— Prompt —
Working through the lines below, return each one that holds "dial".

··· Source material

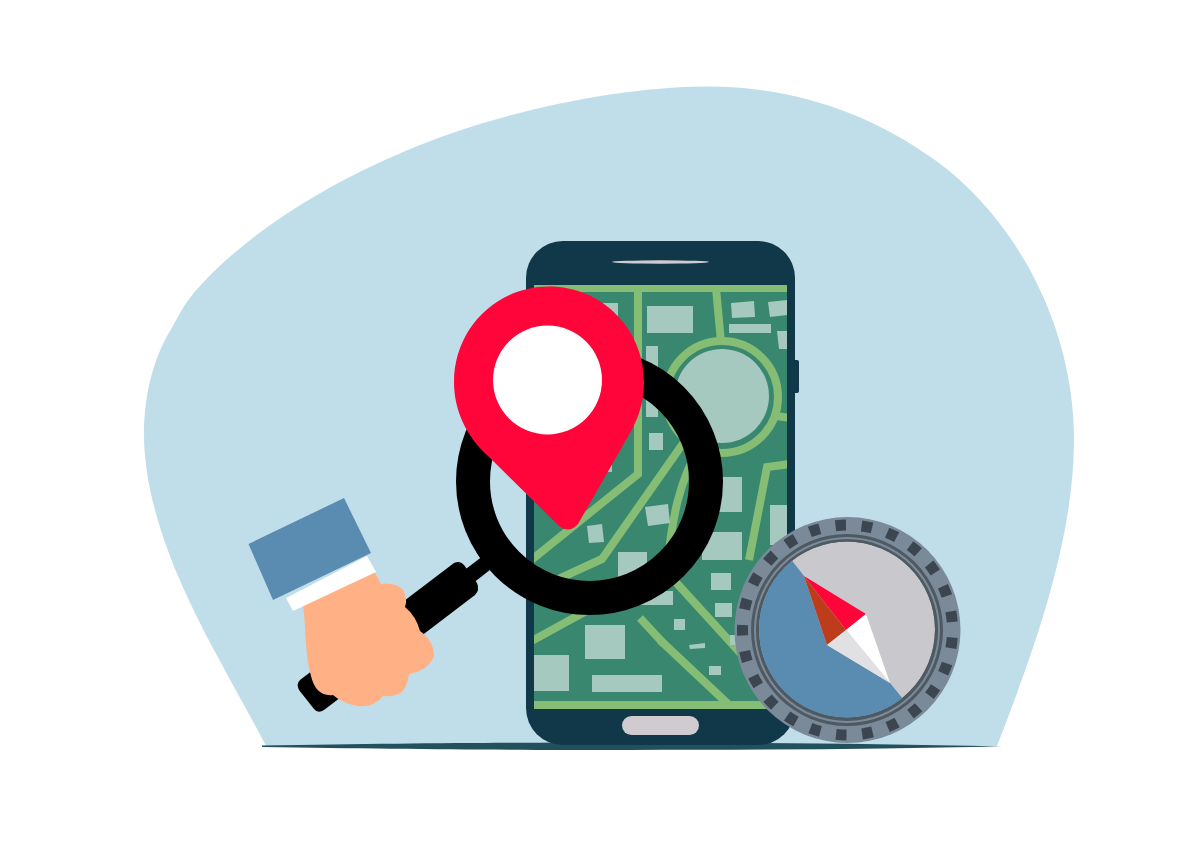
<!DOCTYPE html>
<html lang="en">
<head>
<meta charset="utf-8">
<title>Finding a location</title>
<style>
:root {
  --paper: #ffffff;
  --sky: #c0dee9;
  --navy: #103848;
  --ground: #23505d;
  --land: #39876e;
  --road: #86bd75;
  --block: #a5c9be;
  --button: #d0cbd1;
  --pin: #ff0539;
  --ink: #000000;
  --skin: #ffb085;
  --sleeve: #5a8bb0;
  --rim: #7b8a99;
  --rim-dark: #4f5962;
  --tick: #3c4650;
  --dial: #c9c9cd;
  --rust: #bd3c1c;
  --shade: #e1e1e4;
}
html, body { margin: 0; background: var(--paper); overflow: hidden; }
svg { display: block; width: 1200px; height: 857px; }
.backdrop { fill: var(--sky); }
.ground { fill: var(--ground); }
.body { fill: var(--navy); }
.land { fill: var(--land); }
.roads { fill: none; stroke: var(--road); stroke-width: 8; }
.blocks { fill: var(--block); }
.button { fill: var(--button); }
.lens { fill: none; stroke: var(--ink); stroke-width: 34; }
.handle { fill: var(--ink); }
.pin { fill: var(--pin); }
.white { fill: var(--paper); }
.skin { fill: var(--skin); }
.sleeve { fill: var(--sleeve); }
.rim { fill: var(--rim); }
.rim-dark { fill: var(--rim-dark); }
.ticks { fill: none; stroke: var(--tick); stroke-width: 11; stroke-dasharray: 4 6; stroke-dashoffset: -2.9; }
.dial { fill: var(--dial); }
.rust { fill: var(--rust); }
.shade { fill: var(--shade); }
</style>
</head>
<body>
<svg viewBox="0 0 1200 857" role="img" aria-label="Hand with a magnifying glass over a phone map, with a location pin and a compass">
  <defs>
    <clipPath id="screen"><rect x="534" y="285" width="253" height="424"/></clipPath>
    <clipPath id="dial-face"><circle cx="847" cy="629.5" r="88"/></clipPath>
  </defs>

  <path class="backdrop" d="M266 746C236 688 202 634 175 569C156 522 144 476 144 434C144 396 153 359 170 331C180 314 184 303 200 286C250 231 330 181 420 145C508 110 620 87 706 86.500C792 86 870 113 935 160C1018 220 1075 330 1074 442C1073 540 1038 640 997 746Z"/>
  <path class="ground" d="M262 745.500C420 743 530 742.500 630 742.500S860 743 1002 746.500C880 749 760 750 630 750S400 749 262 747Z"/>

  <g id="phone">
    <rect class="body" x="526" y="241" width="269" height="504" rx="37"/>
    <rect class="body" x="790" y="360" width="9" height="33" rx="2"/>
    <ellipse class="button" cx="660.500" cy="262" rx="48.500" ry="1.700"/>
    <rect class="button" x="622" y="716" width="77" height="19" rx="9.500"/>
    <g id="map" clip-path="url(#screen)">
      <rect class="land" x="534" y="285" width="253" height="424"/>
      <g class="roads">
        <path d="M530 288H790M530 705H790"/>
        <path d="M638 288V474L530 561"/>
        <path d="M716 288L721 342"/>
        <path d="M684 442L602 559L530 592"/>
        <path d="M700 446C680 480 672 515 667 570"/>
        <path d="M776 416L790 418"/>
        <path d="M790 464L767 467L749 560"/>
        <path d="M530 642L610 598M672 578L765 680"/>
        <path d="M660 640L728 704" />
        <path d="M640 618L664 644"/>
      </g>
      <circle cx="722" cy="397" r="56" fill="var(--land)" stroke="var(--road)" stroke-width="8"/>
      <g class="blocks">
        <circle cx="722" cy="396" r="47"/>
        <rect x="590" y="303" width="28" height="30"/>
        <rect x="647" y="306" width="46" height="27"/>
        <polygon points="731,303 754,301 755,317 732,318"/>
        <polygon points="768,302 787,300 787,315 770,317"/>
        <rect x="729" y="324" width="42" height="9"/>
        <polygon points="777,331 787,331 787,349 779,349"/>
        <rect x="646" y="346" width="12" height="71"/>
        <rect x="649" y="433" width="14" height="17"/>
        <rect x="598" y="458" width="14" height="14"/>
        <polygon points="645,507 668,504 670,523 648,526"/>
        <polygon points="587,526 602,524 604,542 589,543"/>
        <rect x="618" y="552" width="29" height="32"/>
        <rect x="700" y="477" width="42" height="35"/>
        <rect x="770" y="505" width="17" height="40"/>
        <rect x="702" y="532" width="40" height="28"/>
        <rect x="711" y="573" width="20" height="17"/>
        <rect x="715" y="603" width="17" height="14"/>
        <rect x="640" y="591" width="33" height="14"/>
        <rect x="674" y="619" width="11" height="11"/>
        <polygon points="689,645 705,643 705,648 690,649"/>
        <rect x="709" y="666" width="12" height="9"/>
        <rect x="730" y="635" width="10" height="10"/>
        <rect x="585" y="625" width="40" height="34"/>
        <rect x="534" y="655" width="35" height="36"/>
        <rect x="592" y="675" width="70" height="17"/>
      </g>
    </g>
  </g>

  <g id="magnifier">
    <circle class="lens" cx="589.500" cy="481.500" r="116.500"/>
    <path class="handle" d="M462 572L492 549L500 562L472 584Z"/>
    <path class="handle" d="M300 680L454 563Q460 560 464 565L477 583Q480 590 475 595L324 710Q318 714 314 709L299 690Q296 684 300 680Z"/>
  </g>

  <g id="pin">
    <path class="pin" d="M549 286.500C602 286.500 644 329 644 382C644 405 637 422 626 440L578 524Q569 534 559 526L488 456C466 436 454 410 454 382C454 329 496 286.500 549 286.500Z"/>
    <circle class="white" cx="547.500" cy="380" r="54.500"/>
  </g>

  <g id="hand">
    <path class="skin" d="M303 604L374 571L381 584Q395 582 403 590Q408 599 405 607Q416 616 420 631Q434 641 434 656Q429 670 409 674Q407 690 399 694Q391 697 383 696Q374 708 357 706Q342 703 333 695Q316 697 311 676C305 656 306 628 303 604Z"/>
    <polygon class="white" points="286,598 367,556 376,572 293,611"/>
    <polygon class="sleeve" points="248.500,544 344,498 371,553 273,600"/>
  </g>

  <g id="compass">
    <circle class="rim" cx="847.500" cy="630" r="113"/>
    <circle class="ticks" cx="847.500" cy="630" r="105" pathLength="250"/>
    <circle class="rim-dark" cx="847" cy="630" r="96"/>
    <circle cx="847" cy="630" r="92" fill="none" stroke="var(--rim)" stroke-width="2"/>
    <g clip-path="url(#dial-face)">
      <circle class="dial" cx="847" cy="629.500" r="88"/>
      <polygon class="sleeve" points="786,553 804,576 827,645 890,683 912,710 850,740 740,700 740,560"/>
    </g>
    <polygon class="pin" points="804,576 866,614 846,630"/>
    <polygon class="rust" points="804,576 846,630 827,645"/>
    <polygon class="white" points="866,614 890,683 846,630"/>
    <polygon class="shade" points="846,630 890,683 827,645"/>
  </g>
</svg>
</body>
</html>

······

— Reply —
  --dial: #c9c9cd;
.dial { fill: var(--dial); }
    <clipPath id="dial-face"><circle cx="847" cy="629.5" r="88"/></clipPath>
    <g clip-path="url(#dial-face)">
      <circle class="dial" cx="847" cy="629.500" r="88"/>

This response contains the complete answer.